Diego Paredes, the founder of EcuaBlue, tells Fruitnet how the country’s burgeoning blueberry industry has big ambitions
Blueberry sales are booming in Ecuador. Thanks to its nutritional benefits, the fruit is highly prized among consumers and it can sell for up to US$10 per kg on the local market. EcuaBlue has been at the forefront of the sector’s development since it was established in 2018. Its goal is to become a leading producer of premium blueberry varieties for the national and international market.
Diego, tell us about the progress Ecuador has made on its blueberry export journey over the past few years.
Diego Paredes: EcuaBlue began operations in 2018 testing free-range blueberry varieties such as Biloxi in the Ecuadorian Sierra, at an altitude of 2,500m. Thanks to the excellent results we achieved in both fruit quality and yield, we decided to implement the best that the blueberry industry has to offer.
We looked at the best practices developed in Mexico, Peru and Chile and put together a technological package for blueberry cultivation in Ecuador, focusing not on what has worked up to now, but rather what we think will work in the future.
We have defined three fundamental pillars for cultivation: genetics, water and substrate, and we’ve contacted the best in the industry in order to get advice on each.
Today we are the Ecuadorean representative of some of the best companies involved in blueberry production.
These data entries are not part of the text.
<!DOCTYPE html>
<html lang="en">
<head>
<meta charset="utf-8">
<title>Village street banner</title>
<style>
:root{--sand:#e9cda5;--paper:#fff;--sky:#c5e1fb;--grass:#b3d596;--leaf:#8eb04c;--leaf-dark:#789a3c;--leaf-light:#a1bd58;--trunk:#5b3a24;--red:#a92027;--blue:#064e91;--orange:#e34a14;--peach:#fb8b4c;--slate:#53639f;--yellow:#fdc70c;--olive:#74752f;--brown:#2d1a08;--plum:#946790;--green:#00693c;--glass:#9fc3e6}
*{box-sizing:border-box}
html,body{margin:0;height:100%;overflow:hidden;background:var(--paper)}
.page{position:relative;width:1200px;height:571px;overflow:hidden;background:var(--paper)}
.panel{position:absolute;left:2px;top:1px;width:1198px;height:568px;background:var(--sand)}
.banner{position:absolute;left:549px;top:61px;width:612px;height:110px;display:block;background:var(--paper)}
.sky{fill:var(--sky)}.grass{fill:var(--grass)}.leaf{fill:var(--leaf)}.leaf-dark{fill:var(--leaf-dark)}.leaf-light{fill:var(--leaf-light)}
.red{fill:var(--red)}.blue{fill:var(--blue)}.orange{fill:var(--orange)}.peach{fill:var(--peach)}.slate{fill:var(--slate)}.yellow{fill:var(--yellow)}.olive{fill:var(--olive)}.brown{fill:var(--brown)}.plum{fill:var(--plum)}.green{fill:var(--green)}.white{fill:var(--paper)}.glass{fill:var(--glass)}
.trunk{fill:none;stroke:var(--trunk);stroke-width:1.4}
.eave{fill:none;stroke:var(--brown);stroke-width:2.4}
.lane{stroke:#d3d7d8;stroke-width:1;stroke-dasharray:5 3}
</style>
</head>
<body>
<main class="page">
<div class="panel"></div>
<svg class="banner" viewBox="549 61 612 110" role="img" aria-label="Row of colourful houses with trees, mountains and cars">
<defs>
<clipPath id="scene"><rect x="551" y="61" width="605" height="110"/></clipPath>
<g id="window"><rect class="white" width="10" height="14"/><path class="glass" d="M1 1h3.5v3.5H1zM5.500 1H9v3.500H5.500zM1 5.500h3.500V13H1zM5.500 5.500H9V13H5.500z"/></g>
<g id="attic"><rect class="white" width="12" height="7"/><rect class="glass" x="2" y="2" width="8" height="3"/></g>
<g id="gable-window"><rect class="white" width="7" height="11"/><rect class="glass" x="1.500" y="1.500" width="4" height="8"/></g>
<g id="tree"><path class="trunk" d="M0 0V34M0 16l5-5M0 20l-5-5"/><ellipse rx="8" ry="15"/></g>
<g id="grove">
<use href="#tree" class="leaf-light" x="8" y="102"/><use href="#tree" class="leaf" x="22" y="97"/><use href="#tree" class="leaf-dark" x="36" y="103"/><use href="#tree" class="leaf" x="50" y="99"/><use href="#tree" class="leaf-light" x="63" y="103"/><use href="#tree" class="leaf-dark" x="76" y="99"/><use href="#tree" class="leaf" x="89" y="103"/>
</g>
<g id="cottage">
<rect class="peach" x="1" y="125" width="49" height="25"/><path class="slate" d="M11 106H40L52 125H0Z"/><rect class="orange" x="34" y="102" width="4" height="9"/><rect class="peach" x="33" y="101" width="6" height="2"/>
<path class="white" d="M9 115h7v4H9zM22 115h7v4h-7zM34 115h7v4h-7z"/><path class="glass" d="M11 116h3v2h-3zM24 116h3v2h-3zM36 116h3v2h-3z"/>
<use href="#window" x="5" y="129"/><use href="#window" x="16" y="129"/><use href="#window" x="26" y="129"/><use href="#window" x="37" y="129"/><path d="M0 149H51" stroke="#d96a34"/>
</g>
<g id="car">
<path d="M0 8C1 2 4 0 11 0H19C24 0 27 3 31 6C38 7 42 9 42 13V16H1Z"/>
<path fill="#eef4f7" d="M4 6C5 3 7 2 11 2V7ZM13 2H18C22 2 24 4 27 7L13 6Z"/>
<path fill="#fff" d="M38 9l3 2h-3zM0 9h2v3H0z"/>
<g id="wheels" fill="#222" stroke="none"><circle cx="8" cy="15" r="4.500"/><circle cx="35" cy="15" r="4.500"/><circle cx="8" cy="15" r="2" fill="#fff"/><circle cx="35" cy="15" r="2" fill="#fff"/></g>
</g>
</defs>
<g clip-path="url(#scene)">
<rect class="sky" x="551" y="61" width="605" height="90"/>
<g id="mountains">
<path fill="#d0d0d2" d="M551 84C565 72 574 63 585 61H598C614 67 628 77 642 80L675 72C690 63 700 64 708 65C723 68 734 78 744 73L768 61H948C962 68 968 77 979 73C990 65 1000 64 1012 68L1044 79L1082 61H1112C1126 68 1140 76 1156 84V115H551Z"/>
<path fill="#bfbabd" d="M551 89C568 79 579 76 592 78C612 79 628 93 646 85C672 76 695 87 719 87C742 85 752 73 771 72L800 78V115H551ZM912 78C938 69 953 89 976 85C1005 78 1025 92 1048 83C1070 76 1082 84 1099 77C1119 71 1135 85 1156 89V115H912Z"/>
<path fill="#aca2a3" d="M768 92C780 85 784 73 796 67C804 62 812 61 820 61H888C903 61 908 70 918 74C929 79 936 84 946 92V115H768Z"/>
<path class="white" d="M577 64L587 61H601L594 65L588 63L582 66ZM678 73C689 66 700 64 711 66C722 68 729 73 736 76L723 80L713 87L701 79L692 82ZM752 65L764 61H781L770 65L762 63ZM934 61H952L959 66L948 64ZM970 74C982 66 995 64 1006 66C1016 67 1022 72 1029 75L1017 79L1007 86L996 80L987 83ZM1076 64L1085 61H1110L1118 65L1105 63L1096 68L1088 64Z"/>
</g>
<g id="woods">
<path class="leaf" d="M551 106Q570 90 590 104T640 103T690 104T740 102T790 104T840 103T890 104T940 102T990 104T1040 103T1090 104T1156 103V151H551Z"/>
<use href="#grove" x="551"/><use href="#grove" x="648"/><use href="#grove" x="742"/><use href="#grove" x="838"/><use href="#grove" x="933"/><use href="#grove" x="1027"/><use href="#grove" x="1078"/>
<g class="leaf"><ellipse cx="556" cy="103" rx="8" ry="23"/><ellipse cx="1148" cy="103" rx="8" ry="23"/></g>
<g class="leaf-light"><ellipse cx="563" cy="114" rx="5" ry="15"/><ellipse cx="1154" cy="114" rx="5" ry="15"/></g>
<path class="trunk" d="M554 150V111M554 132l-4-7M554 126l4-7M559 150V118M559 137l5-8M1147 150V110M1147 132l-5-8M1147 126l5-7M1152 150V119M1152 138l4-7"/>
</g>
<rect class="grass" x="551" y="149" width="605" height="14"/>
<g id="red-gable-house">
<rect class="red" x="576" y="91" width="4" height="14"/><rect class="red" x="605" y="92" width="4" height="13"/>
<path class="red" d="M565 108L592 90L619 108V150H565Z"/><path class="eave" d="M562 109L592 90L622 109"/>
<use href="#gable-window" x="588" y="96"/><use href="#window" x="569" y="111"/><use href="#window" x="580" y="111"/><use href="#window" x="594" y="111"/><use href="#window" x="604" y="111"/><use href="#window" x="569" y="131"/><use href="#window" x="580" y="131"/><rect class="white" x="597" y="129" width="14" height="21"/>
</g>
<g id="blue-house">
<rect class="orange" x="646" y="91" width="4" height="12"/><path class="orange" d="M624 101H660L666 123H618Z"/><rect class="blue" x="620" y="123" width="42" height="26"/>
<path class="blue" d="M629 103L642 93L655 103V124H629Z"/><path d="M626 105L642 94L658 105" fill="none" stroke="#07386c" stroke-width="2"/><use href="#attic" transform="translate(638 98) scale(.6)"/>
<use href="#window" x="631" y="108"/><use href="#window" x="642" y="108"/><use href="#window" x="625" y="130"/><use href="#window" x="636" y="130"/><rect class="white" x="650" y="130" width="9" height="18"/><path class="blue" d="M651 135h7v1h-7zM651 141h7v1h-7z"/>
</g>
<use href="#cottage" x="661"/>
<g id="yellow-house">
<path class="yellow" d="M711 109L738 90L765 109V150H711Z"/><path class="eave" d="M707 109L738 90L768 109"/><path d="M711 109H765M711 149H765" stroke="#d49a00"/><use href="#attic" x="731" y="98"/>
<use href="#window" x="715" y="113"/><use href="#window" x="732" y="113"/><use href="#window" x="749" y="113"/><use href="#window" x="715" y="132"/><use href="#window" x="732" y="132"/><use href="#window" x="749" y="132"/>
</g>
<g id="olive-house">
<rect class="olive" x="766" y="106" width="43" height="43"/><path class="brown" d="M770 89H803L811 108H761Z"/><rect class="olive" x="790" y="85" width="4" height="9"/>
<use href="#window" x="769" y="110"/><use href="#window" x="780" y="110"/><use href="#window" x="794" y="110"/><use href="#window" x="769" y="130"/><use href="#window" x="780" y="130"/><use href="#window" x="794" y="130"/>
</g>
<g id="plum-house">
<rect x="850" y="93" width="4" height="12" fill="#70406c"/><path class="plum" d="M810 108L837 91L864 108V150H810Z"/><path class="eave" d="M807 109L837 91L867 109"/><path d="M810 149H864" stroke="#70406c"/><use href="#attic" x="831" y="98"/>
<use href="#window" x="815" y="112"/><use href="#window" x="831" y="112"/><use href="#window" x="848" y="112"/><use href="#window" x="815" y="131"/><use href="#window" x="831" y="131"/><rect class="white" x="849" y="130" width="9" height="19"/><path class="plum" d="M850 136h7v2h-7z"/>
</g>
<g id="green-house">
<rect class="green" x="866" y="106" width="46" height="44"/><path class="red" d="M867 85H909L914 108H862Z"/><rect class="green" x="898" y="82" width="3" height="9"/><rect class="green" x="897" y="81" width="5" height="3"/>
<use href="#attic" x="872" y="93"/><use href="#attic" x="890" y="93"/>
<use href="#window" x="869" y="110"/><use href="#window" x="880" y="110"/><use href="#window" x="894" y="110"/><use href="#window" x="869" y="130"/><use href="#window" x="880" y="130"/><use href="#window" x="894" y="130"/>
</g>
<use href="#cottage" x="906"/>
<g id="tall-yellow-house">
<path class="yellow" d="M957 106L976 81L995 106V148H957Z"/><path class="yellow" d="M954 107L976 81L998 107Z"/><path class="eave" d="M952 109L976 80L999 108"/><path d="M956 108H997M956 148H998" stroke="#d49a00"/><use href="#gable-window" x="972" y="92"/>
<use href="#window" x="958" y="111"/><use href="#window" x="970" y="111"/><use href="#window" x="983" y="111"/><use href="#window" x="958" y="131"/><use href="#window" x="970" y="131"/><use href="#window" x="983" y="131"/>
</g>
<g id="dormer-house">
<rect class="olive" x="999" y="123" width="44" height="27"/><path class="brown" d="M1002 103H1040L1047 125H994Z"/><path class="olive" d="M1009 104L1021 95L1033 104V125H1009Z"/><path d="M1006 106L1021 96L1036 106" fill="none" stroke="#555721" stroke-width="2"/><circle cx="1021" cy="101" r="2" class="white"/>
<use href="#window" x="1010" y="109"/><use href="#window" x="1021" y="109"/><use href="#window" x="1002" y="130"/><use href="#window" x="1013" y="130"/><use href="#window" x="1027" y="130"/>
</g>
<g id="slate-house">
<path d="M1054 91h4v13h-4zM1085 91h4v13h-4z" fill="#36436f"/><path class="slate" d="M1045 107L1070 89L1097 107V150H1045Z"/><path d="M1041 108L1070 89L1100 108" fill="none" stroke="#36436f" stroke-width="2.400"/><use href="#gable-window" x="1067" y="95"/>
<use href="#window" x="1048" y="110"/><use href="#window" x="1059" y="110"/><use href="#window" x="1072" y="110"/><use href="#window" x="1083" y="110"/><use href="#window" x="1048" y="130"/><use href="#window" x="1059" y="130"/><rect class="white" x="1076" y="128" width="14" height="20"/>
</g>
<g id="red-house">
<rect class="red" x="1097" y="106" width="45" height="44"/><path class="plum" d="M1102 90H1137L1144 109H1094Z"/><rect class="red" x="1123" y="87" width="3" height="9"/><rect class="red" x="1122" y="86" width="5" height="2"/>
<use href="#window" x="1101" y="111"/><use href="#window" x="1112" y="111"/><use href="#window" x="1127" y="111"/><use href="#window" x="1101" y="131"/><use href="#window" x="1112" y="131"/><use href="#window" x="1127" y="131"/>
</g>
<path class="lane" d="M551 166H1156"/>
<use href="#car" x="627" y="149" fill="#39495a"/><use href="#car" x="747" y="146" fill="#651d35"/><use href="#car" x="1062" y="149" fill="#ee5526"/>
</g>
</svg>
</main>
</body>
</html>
We offer producers advice and technological packages drawn from all over the world.
We manage the genetics of Mountain Blue Genetics from Australia, CocoGreen substrate from the UK, Pasquini & Bini Pots from Italy and the Responsive Drip Irrigation RDI irrigation system from the US.
By teaming up with these strategic partners, who have experience across five continents with some of the biggest growers in the business, we have managed to shorten the learning curve here in Ecuador, avoiding mistakes that can be very costly.
What are the main factors driving the growth of the blueberry industry in Ecuador today?
DP: Initially it was being driven by how profitable blueberries are – today the average sale price per kg in Ecuador is far higher than the global average, which makes the domestic market extremely attractive for farmers. It is evident that this price will not last long, the Ecuadorean market is very small, and in a short time it will be saturated. That is when we must ensure we have enough fruit to be able to start exporting.
The next factor is the quality of the blueberries produced in Ecuador. We are already known for the excellent quality of our bananas, cocoa, roses and broccoli, and very soon we will also be known for our great blueberries. We’re also able to produce throughout the year, enabling us to supply premium market niches that demand the best quality on a weekly basis. It is clear that we will not be the biggest producers in terms of volume but we aim to be the one with the highest quality.
It must be understood that the global blueberry market went from being supply driven (until a few years ago those who had blueberries sold their production without any problem at very good prices) to being demand-led, that is to say that since there is a supply throughout the year of different origins, customers are looking for a pleasant and consistent eating experience. They are already familiar with the fruit, now they want the best fruit, and the basis of supplying this is genetics. That is why Mountain Blue Genetics was our first choice to produce the best high altitude blueberry in Ecuador for 52 weeks of the year.
Is the Ecuadorean blueberry industry attracting investment from other countries?
DP: The bulk of investment has come from Ecuadorean capital, but there are also foreign players, such as Chile, that are already present in our country. ^
I understand that tests are being carried out in various parts of the country to see where the growing conditions are best suited to blueberries. Which areas are showing the most promise?
DP: There are currently around 80ha of blueberry plantings in Ecuador growing 14 different varieties, most of them in the Ecuadorean Sierra between 1,500m and 2,900m above sea level. Provinces such as Pichincha, Cotopaxi, Imbabura, Carchi and Loja are among the most promising so far. But we’re still in the initial stage of testing, adapting and learning.
When do you expect the first exports of Ecuadorean-grown blueberries to get underway?
DP: There has already been a number of trial shipments to the Netherlands, which have been well received. But the domestic market is still more attractive – not to say easier to navigate. Eventually, as production increases, local prices will become less attractaive and this will force the producer to focus on exports. We must prepare ourselves so that when this time comes, we are in a position to reach the market with the best possible quality of fruit. I would say our natural markets are the US and Europe.
Looking ahead, how do you think the sector will evolve over the next few years?
DP: We’re hoping to get government support to promote the production of blueberries and other non-traditional crops. We also need to improve labour laws by making hiring more flexible – and, of course, we need to open up new export markets, such as China.
In the medium term we hope to reach 1,000ha of blueberry cultivation focused on the best genetics available today, something that will allow us to differentiate our offer from that of our neighbours.